It was almost yesterday that I was that deer-in-headlights associate. I lacked confidence, over-analyzed and second-guessed every decision. While there is still much to learn (and I suspect that may be the case for the duration of my career), I finally feel like I know enough and have done enough to be confident in my abilities.
Law is a “live and learn” profession. You learn how to handle the big and small crises simply by living through them.
What is perhaps most rewarding about moving out of the deer-in-headlights stage is my ability to help newer associates at my firm.
A lawyer came to me today in a panic. She told me that she had a discovery deadline on Friday that she did not remember and she was not finished with discovery. We looked at the trial date and motions deadline, which were both months off, and I told her to call counsel and see if he agreed with extending the discovery deadline. He did and admitted the deadline came as a shock to him as well. They agreed to promptly file a joint motion to extend the discovery deadline.

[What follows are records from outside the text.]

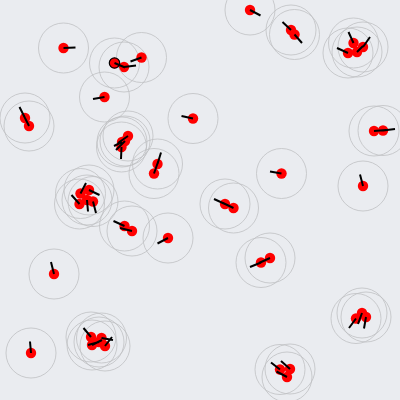
<!DOCTYPE html>
<html lang="en">
<head>
<meta charset="utf-8">
<title>Agents with sensing ranges</title>
<style>
:root { --field: #eaecf0; --agent: #ff0000; --heading: #000000; --range: #bfc0c3; }
html, body { margin: 0; width: 400px; height: 400px; overflow: hidden; background: var(--field); }
svg { display: block; }
.range { fill: none; stroke: var(--range); stroke-width: 0.8; }
.body { fill: var(--agent); }
.selected { fill: var(--agent); stroke: var(--heading); stroke-width: 1.2; }
.headings { fill: none; stroke: var(--heading); stroke-width: 2; }
</style>
</head>
<body>
<svg width="400" height="400" viewBox="0 0 400 400" role="img" aria-label="Red agents with heading lines and circular sensing ranges">
<defs>
<g id="agent"><circle class="range" r="25"/><circle class="body" r="5.2"/></g>
</defs>
<g id="agents">
<use href="#agent" x="63.5" y="48"/>
<use href="#agent" x="114.5" y="63"/>
<use href="#agent" x="124" y="67"/>
<use href="#agent" x="141.5" y="57.5"/>
<use href="#agent" x="104.5" y="97"/>
<use href="#agent" x="250" y="10"/>
<use href="#agent" x="291" y="30"/>
<use href="#agent" x="294.5" y="34.5"/>
<use href="#agent" x="353.5" y="43"/>
<use href="#agent" x="363" y="47"/>
<use href="#agent" x="348" y="53"/>
<use href="#agent" x="357" y="52"/>
<use href="#agent" x="25" y="118"/>
<use href="#agent" x="29" y="126"/>
<use href="#agent" x="193" y="118.5"/>
<use href="#agent" x="374" y="131"/>
<use href="#agent" x="383" y="130.5"/>
<use href="#agent" x="128" y="136"/>
<use href="#agent" x="125" y="141"/>
<use href="#agent" x="122" y="142"/>
<use href="#agent" x="121.5" y="147"/>
<use href="#agent" x="157.5" y="164"/>
<use href="#agent" x="154" y="173.5"/>
<use href="#agent" x="281.5" y="173.5"/>
<use href="#agent" x="363" y="186"/>
<use href="#agent" x="225" y="204"/>
<use href="#agent" x="233.5" y="208"/>
<use href="#agent" x="80.5" y="193.5"/>
<use href="#agent" x="89" y="190"/>
<use href="#agent" x="79.5" y="204"/>
<use href="#agent" x="87" y="200"/>
<use href="#agent" x="93" y="201.5"/>
<use href="#agent" x="124.5" y="226"/>
<use href="#agent" x="132" y="231"/>
<use href="#agent" x="168" y="238"/>
<use href="#agent" x="54" y="274"/>
<use href="#agent" x="261" y="262.5"/>
<use href="#agent" x="270" y="258"/>
<use href="#agent" x="31" y="353"/>
<use href="#agent" x="91" y="337"/>
<use href="#agent" x="101.5" y="338"/>
<use href="#agent" x="99" y="342"/>
<use href="#agent" x="92" y="345"/>
<use href="#agent" x="105" y="346"/>
<use href="#agent" x="362" y="313"/>
<use href="#agent" x="356" y="318.5"/>
<use href="#agent" x="366" y="317"/>
<use href="#agent" x="280" y="369.5"/>
<use href="#agent" x="290" y="369"/>
<use href="#agent" x="287" y="377"/>
</g>
<circle class="selected" cx="114.5" cy="63" r="5.2"/>
<path class="headings" d="M63.5 48L75.5 47.5M114.5 63L125 67.5M124 67L136 65.5M141.5 57.5L130.5 61.5M104.5 97L93 99M250 10L260.5 15.5M291 30L282.5 22M294.5 34.5L302 43M353.5 43L348.5 32M363 47L370 37M348 53L337 48M357 52L363 46
M25 118L19.5 107M29 126L24 116M193 118.5L181.5 116M374 131L386 130M383 130.5L395 129M128 136L118 143M125 141L116 150M122 142L114 146M121.5 147L121 159M157.5 164L161 152.5M154 173.5L158 162M281.5 173.5L270 171.5M363 186L360 174.5
M225 204L214 199M233.5 208L223 203M80.5 193.5L86 183M89 190L99.5 195M79.5 204L71.5 195M87 200L88 211.5M93 201.5L96 213M124.5 226L113.5 221M132 231L120 228M168 238L157.5 243.5M54 274L51 262M261 262.5L250 267M270 258L259 263
M31 353L30 341.5M91 337L83.5 328M101.5 338L113 340M99 342L88 345M92 345L102 340M105 346L112 337M362 313L358 324M356 318.5L349 328M366 317L364 328.5M280 369.5L271 362.5M290 369L281 361M287 377L276.5 371.5"/>
</svg>
</body>
</html>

This seems like such minor issue to me now, but it was not long ago that I would have reacted the same exact way as my colleague. There is no way I would have been able to help her if I had not been in that position a time or two previously. I’ve forgotten to closely monitor deadlines and I’ve had deadlines take me by surprise. From my own panicked moments, I’ve put in place preventative measures to avoid missing deadlines in the future.

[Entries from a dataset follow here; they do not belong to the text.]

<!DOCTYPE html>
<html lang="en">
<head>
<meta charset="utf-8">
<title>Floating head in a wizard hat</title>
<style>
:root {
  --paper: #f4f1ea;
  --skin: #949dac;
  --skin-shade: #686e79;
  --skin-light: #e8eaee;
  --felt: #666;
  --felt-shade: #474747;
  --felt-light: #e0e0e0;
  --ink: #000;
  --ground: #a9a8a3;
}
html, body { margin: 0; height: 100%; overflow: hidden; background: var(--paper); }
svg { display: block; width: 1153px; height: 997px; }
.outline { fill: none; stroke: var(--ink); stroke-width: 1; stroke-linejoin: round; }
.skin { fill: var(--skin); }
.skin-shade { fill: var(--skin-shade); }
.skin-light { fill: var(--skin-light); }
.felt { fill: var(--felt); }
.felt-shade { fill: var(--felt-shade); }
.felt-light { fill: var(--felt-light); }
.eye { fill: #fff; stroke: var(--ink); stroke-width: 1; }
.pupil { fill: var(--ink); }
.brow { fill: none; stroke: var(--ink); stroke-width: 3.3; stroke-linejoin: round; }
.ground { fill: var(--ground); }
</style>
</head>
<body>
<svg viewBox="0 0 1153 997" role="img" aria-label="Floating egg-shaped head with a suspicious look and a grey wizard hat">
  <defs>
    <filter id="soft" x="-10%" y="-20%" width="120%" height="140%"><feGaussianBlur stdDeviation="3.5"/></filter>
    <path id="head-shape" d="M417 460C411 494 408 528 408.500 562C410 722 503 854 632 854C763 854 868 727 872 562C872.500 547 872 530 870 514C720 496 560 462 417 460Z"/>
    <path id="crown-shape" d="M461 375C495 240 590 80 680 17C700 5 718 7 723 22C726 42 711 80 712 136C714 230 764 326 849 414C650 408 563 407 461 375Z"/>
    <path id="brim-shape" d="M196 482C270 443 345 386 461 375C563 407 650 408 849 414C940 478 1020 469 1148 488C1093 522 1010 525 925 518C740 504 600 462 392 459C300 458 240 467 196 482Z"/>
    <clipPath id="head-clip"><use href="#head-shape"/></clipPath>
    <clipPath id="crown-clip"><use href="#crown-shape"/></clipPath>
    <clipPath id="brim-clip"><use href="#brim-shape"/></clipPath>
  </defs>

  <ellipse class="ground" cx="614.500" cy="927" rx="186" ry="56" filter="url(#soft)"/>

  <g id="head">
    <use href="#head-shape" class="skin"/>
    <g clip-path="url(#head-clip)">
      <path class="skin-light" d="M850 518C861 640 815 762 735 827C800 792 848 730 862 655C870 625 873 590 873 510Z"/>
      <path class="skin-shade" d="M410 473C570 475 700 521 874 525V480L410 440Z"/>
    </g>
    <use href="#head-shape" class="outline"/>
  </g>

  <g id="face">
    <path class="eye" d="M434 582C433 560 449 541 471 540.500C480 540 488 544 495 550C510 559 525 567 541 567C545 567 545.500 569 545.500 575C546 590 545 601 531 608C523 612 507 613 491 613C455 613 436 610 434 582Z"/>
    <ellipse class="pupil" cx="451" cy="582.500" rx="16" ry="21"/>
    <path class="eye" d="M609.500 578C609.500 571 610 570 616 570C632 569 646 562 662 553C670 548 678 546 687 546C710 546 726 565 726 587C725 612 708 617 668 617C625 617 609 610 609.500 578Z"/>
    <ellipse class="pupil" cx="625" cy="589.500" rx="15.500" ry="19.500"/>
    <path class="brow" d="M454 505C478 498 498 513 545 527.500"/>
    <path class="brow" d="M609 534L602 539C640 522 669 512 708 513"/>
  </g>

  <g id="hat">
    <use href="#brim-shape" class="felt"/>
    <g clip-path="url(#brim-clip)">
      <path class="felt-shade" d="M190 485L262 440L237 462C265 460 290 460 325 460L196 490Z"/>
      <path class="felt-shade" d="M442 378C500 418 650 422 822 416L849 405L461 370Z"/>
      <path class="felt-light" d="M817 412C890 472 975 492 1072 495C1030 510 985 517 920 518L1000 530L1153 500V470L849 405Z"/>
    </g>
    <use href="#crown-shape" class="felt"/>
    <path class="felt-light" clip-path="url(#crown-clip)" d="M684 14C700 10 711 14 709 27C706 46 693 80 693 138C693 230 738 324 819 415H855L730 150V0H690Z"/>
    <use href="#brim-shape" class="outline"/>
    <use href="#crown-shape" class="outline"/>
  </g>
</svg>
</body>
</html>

As I told my coworker, I ask for my own copy of the scheduling order before it is put in the hard file so that I can add the deadlines to my own calendar. I also meet weekly with my staff to review pending deadlines in our cases. I keep a deadlines chart of all of our cases. These simple steps have kept me panic-free (at least regarding deadlines!).
More often than not, it is our mistakes or missteps that teach us the most. We swear, in that moment of panic, that we will never find ourselves here again. I have no doubt that my coworker is going to be all over the next scheduling order that comes in for one of her cases.
But there will be another panicked moment for her, and no doubt for me as well. Perhaps the best lesson to be learned is when to freak out and when not to. More often than not, some level-headed thinking will render a reasonable solution. Taking and implementing the lessons learned will prevent the recurrence of the issue in the future. It’s all part of this profession… living and learning.